“But why hike through the woods to a hospital?,” you may ask. I was on a concentrated mission- to find a decorative labyrinth located on an outdoor patio at the Kohler Pavilion. I felt it appropriate to expand my exploration of labyrinths from San Francisco to my current location and upon searching for labyrinths in the Portland area, I found that there was a labyrinth on the OHSU campus! It is in a beautiful location- set in stone tiles on the same level as the rain garden looking directly over Portland. It reminded me of an urban version of the Land’s End labyrinth in San Francisco…walking it almost tipped me over the edge into the city itself, just as walking the Land’s End labyrinth just about pitched me into the Pacific Ocean’s crashing waves. As I have spoken about before, walking labyrinths has become a meditative practice for me in times of uncertainty, an emotion I have had to embrace as close friend recently. I came to the labyrinth on the Fall Equinox to celebrate fall, celebrate the established goodness in my life and search for ways to find more goodness. As I walked its circuitous route back and forth, back and forth, searching for its entrance and exit just as I searched my mind and experiences for meaning, the overwhelming feeling that came up was yes, uncertainty. Uncertainty for the future and its inevitable dead ends, but also gratitude for all that has already been laid out in front of me. And gratitude for all of Portland that was laid out for me that very moment in the view of my beloved city below.

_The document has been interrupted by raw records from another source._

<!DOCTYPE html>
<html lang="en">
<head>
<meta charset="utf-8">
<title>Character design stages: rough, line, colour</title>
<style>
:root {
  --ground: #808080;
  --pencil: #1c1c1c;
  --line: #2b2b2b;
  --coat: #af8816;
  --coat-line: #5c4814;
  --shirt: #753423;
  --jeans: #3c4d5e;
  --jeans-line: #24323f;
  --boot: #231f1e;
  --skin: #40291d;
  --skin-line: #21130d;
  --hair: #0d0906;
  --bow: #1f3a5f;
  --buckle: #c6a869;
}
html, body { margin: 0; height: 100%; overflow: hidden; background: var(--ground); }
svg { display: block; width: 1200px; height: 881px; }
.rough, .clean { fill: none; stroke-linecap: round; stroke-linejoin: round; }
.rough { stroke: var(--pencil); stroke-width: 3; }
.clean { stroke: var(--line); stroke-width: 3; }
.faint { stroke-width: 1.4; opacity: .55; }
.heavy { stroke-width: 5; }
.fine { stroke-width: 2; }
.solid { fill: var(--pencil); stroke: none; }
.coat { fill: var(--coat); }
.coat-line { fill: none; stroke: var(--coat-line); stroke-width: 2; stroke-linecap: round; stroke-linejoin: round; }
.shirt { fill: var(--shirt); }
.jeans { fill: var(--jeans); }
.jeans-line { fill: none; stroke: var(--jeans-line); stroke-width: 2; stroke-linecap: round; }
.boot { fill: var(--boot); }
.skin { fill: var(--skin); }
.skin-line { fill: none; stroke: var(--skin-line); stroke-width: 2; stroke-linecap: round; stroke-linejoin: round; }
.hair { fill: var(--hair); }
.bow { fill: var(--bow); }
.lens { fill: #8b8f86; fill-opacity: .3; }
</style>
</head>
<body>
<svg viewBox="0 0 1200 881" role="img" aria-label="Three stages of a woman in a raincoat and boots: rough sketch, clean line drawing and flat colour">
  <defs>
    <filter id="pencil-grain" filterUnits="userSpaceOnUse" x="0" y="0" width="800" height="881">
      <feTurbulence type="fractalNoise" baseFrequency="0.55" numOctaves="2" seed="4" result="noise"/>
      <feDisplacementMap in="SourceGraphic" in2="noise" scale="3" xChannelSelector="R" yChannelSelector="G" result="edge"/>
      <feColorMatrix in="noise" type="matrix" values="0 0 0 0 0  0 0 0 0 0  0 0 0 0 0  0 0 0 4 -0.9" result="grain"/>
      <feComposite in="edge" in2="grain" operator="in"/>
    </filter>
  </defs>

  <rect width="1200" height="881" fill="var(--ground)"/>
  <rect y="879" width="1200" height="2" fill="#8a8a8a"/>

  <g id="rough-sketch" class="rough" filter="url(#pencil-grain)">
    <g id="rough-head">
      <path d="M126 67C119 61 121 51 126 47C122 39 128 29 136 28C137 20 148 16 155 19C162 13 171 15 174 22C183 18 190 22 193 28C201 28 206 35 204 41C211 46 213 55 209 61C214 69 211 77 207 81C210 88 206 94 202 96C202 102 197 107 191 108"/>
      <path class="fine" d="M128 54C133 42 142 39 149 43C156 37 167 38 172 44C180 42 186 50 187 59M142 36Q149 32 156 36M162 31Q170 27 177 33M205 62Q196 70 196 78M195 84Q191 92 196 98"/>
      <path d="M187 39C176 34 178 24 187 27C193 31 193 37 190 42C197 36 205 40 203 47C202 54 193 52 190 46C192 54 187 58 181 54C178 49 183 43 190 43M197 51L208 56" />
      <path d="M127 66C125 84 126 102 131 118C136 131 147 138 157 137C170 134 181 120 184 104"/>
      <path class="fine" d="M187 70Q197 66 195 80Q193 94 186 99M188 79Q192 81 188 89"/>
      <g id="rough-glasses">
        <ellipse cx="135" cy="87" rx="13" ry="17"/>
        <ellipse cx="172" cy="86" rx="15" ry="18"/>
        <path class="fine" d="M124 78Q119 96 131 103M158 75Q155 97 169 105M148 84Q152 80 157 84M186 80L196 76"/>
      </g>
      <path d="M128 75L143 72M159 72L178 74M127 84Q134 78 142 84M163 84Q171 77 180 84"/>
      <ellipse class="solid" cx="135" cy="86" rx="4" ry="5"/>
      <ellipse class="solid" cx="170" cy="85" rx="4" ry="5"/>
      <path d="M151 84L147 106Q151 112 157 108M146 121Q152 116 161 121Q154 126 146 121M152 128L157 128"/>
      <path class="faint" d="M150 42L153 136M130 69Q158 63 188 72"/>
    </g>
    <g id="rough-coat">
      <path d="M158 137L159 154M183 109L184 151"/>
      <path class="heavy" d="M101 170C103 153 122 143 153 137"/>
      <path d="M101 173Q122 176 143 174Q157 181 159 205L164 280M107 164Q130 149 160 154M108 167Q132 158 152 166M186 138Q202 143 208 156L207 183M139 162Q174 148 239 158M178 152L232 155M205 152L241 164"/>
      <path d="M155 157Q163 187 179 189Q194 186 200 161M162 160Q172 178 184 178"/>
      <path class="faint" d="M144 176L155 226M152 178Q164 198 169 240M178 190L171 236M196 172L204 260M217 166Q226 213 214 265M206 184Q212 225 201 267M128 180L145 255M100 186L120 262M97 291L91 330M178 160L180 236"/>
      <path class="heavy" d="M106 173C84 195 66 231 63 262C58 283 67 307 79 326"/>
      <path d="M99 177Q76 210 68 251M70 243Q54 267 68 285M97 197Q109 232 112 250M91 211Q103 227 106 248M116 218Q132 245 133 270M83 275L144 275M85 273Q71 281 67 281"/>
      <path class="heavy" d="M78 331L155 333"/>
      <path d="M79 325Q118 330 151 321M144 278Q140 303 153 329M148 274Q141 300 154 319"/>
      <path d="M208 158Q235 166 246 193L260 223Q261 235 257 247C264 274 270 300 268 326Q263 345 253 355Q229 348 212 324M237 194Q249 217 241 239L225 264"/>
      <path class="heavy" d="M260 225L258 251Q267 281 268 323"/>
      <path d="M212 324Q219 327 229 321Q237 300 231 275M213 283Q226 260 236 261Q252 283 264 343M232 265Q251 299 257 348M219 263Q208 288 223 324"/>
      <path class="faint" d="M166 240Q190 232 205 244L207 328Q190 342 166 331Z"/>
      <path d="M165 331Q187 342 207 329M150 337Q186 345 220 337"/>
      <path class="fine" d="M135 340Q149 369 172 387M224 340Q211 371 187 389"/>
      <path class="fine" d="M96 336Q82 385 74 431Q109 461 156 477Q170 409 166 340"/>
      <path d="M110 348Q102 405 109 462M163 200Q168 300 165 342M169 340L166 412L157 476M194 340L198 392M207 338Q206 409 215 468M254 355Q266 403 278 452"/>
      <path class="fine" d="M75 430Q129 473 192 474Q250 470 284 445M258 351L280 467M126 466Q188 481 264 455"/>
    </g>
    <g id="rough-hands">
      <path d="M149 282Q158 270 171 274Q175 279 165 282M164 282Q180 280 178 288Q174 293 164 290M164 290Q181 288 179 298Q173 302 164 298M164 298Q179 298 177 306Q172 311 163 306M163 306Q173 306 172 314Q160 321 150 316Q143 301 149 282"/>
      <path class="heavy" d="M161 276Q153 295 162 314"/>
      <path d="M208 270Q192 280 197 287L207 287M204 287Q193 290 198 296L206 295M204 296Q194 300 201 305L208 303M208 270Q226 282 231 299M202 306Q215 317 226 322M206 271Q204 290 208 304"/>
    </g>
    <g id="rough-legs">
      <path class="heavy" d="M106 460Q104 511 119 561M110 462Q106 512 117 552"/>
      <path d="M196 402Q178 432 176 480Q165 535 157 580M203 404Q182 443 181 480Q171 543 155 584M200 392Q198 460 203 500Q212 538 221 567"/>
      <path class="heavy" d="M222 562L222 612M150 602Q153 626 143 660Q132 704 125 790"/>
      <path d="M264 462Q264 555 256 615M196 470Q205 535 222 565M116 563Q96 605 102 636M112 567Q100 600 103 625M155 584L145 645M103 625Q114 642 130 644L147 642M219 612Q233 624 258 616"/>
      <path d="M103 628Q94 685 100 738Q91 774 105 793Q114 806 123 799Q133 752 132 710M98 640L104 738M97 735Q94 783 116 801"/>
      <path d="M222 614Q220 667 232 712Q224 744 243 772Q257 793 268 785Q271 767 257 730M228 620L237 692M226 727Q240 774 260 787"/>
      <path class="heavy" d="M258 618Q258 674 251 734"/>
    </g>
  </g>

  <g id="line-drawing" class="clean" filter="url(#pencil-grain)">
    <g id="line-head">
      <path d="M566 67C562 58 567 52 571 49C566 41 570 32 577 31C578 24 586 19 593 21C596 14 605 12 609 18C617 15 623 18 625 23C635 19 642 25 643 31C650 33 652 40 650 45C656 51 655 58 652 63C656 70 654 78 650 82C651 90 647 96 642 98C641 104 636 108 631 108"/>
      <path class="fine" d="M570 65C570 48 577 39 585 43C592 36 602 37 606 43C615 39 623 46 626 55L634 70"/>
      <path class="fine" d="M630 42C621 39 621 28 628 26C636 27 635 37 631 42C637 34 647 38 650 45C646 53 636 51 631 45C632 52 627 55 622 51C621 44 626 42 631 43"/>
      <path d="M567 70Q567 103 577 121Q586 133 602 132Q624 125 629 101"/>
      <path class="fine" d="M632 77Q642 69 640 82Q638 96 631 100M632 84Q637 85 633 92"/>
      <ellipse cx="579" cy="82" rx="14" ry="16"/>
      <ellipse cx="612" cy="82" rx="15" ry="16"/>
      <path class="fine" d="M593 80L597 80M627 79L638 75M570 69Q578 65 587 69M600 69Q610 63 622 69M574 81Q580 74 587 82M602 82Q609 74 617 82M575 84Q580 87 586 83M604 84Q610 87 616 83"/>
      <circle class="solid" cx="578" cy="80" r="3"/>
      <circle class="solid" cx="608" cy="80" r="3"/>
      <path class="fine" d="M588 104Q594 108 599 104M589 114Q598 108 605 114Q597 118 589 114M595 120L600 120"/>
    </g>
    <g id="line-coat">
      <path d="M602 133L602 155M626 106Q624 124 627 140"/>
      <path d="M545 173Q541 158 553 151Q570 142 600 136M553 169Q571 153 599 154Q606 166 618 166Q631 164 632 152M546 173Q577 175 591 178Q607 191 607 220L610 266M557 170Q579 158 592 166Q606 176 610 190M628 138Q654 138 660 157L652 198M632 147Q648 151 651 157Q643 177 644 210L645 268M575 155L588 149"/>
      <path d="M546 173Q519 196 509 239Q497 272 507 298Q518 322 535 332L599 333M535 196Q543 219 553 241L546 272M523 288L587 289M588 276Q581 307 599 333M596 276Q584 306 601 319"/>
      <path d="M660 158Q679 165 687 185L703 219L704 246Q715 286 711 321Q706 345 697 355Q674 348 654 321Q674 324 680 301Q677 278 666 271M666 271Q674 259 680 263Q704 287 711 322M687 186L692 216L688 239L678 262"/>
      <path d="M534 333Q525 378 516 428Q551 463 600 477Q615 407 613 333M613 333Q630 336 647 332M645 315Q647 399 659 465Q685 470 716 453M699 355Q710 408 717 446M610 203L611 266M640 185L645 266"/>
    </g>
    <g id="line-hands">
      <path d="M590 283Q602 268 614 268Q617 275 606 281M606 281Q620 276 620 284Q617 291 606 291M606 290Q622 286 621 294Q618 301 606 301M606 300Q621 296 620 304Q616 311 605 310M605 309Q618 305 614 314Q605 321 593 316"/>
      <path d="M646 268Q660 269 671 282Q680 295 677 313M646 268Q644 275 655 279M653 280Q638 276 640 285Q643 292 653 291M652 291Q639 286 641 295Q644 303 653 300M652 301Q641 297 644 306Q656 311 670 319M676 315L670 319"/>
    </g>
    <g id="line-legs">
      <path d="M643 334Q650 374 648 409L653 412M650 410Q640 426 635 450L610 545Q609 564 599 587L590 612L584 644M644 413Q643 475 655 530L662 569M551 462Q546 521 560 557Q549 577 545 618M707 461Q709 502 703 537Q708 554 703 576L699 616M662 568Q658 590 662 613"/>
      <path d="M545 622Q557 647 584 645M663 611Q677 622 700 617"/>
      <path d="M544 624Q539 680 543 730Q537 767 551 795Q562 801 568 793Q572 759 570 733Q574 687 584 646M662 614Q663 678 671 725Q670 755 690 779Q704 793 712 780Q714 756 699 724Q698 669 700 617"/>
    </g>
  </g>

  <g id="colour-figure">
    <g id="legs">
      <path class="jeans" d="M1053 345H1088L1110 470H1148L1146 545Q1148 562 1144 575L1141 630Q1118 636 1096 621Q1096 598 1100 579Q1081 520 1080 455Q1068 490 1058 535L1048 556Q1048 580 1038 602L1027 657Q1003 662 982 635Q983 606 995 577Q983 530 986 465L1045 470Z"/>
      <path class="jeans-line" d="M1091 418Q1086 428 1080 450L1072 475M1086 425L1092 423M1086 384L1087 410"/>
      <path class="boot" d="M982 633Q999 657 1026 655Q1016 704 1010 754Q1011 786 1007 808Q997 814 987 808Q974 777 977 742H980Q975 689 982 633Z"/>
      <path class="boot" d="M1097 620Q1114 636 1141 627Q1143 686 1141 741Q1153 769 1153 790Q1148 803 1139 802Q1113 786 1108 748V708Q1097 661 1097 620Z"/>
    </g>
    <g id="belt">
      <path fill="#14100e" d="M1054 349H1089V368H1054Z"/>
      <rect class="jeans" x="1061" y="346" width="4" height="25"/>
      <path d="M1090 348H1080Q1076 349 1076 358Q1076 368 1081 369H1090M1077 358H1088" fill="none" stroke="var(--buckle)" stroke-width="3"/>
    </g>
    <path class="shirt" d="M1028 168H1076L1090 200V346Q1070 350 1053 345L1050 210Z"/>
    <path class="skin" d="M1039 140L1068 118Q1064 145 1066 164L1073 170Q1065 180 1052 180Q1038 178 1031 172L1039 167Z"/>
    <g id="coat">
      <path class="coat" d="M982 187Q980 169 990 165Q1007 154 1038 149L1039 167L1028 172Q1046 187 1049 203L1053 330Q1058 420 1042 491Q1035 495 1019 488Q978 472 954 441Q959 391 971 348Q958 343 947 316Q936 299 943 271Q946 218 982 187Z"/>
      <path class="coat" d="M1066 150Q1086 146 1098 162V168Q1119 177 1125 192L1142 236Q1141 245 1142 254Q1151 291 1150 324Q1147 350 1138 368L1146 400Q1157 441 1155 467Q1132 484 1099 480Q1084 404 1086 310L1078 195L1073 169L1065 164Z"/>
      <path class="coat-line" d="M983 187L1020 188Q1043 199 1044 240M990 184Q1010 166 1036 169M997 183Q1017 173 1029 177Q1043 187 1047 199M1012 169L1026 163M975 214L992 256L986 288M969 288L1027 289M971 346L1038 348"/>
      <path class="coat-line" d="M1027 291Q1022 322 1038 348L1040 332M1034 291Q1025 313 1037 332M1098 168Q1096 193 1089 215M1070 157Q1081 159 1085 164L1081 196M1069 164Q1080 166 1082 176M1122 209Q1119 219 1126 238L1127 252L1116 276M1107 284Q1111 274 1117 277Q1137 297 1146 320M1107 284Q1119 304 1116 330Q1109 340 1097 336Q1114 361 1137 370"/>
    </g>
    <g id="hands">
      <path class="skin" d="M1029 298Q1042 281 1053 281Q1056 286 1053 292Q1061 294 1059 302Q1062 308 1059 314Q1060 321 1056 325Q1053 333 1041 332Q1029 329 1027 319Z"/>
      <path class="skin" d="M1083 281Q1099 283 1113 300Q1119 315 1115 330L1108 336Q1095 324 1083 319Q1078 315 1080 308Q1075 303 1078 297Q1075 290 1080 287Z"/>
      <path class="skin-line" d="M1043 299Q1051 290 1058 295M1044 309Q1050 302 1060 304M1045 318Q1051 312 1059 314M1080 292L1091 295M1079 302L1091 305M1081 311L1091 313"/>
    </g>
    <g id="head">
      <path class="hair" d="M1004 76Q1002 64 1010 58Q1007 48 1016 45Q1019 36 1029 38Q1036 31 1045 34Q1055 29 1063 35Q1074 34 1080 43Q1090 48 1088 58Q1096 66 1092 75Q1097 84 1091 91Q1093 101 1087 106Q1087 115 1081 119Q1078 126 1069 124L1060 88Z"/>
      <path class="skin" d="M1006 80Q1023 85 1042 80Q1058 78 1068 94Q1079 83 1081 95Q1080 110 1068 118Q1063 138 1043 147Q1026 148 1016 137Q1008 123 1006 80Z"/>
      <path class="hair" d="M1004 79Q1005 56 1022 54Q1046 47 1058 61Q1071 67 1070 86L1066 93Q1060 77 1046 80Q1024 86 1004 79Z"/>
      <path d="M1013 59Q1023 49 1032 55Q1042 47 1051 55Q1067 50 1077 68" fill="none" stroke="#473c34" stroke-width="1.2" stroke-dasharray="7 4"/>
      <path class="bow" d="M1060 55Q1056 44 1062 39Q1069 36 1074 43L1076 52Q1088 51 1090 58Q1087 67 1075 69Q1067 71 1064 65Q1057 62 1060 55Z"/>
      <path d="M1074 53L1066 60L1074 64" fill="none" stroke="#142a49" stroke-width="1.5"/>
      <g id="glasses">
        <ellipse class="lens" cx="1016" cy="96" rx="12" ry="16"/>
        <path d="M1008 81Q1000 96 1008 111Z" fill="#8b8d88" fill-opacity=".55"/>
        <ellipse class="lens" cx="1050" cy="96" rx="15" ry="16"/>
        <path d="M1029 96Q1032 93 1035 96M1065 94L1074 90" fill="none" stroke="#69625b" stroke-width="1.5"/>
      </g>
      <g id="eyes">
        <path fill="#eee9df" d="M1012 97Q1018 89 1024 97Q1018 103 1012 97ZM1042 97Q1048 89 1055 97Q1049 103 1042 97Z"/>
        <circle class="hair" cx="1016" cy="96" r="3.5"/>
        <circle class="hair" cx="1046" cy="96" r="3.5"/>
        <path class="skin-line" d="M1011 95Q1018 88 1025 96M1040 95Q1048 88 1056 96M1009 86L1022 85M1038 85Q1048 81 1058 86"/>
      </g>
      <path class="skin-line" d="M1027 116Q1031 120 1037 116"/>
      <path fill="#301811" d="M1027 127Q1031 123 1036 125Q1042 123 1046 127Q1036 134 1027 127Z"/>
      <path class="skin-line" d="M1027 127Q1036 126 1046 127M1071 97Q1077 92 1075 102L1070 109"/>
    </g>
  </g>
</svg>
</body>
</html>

The society in which we live pressures us to live very busy lives- filled with work, hobbies, activities, family, as well as the constant search for an inner life. We barely have time to check our personal email or call a faraway let alone look outside our front doors. But as the days pass us by and slip away from present to past, I invite each of you to take at least one minute, maybe even 30 minutes, maybe even an hour out of your busy days and weeks to look outside your window and take notice of the beauty of the changing seasons in front of you. Maybe you’ll notice a leaf changing color or detaching from its branch to fall to the ground. Maybe you’ll see a squirrel collecting acorns for winter or a bird fluffing itself or growing extra feathers for the coming cold. Take a look around you, notice the constantly changing world, and celebrate!
so the question I ask you today is:
what signs of fall do you see in your neighborhood?